#### Work to be completed:
Report back each line of the records that contains the string "branch".
►
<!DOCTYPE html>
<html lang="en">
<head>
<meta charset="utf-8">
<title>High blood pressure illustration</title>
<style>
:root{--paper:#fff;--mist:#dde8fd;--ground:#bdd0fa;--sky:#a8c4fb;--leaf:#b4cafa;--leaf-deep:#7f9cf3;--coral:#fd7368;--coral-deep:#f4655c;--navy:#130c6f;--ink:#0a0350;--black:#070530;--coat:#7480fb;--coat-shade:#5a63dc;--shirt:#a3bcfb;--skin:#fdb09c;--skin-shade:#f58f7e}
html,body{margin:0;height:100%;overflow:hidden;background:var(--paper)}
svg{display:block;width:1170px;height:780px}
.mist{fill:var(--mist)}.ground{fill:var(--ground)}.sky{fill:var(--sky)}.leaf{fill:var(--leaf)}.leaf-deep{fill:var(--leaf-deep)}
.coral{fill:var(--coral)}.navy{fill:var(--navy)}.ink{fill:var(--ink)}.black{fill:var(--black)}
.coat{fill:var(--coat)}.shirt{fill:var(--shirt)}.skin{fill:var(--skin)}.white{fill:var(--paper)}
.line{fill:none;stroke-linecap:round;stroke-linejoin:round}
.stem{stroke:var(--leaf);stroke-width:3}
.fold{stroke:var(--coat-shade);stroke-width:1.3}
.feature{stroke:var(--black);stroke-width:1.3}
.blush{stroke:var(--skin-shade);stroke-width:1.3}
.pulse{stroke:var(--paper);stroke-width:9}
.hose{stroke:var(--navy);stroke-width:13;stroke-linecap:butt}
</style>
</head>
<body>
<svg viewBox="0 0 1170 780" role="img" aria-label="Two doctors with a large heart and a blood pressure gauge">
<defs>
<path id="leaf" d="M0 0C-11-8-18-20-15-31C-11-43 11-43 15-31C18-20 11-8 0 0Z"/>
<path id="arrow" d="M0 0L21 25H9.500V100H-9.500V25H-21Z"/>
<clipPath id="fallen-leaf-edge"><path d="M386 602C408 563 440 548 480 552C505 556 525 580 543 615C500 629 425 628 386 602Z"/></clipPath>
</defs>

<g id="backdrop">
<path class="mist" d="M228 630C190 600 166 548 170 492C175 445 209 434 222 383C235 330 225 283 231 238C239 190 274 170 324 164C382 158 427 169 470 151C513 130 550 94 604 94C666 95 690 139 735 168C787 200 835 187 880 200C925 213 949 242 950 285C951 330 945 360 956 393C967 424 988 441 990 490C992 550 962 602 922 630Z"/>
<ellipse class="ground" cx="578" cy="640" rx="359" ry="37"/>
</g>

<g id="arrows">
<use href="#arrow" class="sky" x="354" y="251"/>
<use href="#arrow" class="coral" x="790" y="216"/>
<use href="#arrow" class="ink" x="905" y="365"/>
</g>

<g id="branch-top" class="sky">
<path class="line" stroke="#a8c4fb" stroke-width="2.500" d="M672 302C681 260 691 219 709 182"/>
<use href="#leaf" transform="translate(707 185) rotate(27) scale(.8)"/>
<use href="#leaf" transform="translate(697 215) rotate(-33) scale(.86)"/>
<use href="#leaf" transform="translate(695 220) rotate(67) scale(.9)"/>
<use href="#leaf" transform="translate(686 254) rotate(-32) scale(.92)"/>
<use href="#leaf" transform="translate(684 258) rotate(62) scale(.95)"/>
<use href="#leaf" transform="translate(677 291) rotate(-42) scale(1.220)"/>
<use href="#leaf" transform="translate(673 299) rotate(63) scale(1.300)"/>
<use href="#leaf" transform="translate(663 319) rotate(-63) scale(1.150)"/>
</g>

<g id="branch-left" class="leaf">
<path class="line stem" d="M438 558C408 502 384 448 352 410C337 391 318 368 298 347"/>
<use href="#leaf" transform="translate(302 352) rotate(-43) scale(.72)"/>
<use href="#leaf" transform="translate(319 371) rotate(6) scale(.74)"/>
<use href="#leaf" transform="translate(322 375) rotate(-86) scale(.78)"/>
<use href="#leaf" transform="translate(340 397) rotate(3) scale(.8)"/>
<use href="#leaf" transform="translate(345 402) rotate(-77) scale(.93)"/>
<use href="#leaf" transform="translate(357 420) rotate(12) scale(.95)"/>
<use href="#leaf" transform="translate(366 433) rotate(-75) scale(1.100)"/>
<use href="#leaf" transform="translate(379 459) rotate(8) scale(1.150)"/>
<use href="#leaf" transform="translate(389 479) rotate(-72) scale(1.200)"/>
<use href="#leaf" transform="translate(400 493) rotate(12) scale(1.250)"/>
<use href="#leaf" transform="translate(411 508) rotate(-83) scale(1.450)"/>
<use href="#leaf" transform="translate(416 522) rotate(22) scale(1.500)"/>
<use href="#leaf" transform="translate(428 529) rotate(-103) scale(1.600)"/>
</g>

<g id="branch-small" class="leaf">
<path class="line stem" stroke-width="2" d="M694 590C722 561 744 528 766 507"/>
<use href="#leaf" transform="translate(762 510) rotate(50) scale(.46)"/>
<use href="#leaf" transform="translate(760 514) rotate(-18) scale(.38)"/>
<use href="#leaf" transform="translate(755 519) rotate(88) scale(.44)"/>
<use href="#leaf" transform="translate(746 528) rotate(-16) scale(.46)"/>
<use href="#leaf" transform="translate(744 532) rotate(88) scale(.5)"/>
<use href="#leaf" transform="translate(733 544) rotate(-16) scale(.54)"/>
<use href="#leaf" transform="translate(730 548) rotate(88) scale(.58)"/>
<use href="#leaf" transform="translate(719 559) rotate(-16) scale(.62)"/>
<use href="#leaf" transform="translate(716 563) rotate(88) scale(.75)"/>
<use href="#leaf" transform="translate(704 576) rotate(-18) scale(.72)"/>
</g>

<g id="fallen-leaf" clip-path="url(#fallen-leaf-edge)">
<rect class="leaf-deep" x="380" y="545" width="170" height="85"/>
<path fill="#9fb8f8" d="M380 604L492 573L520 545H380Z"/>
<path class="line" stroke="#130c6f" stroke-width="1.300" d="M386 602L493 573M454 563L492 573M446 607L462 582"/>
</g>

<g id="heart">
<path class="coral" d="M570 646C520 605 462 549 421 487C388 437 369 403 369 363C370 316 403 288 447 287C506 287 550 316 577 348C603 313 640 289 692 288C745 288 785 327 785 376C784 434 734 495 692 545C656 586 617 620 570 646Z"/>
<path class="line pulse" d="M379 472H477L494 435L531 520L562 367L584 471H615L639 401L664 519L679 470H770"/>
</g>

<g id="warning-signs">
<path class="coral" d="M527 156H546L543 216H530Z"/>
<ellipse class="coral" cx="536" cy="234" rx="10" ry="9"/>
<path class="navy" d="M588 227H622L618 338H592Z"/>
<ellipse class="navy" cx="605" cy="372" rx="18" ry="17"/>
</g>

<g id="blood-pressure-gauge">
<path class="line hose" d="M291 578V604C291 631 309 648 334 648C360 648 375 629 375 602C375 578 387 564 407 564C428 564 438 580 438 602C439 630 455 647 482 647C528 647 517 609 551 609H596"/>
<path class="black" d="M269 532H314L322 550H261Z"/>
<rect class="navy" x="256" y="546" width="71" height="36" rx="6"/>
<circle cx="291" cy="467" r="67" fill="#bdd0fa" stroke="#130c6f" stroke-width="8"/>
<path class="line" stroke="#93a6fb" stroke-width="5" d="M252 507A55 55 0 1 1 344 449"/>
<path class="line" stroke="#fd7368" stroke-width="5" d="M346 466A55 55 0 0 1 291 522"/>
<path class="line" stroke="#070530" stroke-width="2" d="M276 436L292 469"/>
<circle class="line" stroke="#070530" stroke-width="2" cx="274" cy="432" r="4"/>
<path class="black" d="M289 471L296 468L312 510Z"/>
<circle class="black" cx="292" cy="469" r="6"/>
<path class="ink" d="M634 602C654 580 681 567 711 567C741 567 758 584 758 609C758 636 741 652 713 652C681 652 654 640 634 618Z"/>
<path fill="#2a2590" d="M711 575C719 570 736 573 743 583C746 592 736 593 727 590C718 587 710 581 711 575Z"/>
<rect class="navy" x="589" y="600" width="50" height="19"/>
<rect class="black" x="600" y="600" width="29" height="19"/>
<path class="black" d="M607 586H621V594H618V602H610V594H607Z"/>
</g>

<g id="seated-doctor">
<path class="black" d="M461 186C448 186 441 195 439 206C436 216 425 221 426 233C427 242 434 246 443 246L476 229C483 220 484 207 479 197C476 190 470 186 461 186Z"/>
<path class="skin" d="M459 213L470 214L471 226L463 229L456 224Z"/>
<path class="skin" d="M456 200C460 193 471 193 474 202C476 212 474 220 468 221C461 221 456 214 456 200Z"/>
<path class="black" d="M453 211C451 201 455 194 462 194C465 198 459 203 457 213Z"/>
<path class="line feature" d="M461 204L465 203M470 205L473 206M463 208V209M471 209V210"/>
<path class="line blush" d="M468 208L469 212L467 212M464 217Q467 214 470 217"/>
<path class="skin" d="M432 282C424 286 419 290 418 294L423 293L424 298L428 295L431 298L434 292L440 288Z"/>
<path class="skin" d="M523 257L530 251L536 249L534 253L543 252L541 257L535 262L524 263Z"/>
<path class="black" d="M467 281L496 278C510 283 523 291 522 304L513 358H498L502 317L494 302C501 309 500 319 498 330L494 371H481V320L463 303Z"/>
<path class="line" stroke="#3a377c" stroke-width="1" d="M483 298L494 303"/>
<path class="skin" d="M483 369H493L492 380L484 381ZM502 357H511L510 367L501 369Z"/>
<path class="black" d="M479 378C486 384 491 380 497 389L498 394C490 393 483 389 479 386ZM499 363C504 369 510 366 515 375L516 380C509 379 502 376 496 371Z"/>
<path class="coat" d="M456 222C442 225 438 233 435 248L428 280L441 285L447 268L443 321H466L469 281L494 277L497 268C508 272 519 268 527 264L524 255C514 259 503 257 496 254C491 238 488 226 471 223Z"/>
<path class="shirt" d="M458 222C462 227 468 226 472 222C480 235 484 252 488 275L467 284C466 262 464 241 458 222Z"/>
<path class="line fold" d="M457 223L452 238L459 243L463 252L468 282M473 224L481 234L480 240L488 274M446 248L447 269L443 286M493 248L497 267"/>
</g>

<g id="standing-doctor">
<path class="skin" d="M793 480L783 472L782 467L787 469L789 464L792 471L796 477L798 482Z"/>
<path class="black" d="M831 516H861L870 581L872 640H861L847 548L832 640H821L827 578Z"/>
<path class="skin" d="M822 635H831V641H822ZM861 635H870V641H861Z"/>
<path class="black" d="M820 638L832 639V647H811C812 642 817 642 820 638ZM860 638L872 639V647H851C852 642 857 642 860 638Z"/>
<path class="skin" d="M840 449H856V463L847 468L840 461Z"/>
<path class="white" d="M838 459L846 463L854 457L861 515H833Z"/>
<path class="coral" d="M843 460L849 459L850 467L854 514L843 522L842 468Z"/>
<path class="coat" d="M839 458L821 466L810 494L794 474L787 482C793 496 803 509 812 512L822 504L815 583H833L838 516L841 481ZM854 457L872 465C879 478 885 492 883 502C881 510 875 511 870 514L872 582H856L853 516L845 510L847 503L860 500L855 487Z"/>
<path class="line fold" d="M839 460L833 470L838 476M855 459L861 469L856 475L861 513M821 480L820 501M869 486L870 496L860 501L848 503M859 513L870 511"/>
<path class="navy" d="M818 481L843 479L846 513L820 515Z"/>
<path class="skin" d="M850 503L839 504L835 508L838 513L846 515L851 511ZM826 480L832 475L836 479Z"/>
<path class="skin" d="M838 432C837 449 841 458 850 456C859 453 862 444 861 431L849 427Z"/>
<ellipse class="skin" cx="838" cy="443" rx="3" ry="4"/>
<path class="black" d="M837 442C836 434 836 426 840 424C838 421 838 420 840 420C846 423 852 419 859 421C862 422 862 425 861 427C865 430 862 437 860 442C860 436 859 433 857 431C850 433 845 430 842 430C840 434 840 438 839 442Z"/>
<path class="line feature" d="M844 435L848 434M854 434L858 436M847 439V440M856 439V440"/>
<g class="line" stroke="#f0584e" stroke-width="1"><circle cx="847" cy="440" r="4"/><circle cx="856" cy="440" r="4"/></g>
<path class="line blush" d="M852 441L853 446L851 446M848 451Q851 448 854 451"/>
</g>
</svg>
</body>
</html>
◄
►
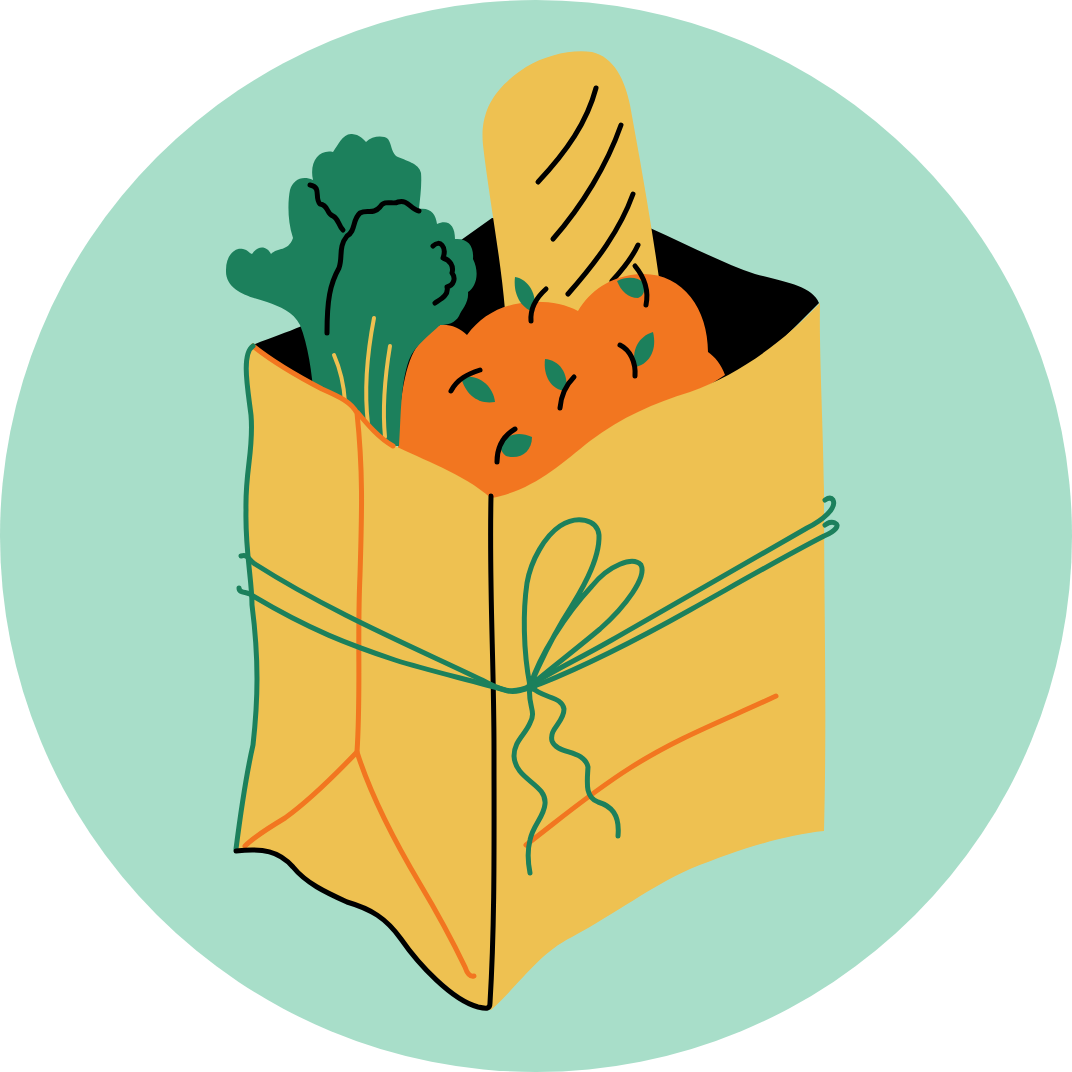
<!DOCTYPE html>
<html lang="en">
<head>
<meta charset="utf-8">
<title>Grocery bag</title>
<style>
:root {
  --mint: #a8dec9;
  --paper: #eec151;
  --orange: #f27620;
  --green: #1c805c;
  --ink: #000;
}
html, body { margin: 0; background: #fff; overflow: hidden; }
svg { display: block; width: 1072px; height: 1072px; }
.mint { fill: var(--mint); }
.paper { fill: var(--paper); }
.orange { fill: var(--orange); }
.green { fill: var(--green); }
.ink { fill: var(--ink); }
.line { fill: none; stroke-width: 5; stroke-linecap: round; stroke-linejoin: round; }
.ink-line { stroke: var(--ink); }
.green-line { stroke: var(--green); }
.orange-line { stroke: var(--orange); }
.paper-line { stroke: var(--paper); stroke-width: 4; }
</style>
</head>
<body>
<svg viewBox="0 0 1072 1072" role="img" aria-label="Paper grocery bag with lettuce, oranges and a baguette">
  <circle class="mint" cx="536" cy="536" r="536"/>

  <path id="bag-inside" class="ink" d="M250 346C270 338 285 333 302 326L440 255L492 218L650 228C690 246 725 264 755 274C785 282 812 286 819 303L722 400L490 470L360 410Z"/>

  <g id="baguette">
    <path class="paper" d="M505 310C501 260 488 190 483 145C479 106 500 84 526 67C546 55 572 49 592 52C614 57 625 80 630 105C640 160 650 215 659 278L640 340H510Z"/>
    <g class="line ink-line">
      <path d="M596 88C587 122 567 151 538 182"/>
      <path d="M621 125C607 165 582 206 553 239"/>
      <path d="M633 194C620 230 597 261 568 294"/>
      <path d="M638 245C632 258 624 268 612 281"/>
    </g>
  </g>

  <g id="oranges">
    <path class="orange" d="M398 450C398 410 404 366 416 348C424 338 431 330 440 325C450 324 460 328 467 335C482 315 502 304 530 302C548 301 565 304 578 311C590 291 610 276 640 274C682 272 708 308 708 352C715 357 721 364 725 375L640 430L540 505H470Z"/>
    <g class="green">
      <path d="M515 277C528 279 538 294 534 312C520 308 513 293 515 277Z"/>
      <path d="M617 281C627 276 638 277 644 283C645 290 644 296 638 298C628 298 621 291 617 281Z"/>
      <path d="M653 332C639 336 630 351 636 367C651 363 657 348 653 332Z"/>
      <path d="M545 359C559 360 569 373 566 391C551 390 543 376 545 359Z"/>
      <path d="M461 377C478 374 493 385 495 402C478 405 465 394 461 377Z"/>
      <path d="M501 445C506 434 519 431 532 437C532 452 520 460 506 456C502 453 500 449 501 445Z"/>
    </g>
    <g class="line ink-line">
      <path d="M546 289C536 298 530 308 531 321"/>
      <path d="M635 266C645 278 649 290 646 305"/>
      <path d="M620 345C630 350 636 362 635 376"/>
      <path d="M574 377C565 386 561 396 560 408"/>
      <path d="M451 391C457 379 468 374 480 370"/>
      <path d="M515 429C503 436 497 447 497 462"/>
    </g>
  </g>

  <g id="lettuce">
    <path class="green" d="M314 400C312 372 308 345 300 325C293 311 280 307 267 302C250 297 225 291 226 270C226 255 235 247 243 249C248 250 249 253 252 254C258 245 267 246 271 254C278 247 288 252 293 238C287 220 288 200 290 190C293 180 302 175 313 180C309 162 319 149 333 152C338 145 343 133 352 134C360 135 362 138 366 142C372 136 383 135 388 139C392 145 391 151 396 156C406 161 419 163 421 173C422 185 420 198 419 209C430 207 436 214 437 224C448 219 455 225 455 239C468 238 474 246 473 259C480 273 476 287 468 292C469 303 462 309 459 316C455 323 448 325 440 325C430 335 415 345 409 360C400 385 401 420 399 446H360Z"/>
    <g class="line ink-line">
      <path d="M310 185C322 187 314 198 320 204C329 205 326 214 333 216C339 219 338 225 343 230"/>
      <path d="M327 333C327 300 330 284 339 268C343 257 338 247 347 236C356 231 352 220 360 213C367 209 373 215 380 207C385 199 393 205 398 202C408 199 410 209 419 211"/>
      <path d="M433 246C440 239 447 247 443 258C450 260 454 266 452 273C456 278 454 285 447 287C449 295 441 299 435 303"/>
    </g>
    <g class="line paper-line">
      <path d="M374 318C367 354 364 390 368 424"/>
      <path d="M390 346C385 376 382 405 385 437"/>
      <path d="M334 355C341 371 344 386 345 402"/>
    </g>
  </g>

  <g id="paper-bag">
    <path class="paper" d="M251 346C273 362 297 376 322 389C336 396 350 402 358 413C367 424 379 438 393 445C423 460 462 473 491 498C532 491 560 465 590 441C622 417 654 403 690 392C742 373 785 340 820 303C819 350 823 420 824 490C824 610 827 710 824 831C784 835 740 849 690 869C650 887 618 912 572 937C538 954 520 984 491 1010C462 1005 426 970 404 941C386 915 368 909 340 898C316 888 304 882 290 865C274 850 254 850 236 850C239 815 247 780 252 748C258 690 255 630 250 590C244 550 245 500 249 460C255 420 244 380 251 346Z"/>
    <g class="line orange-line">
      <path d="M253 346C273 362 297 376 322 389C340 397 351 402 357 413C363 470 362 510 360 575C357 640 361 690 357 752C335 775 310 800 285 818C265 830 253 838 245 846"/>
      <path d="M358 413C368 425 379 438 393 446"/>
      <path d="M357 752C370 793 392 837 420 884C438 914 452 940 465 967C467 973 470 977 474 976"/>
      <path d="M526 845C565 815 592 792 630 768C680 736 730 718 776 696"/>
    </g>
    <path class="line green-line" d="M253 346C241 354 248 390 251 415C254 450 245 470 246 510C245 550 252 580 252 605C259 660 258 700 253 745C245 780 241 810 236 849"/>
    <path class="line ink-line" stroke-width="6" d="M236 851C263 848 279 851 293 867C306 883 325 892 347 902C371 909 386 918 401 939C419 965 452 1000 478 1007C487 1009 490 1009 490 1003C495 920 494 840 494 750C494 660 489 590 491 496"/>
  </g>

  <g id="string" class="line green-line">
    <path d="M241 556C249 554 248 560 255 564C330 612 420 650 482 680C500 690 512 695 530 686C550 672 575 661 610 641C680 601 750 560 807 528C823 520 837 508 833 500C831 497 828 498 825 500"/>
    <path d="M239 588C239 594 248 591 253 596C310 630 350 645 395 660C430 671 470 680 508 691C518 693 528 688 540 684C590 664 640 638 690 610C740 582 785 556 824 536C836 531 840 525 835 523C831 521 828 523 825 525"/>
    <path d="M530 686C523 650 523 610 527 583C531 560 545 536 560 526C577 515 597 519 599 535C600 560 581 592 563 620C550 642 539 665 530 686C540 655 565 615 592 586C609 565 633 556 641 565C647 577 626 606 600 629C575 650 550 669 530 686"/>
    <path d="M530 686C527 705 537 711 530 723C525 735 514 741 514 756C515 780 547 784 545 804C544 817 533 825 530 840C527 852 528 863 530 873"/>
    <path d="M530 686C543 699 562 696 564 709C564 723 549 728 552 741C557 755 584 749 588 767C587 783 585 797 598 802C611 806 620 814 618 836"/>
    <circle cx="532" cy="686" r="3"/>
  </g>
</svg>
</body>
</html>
◄
#### Task solution:
<g id="branch-top" class="sky">
<g id="branch-left" class="leaf">
<g id="branch-small" class="leaf">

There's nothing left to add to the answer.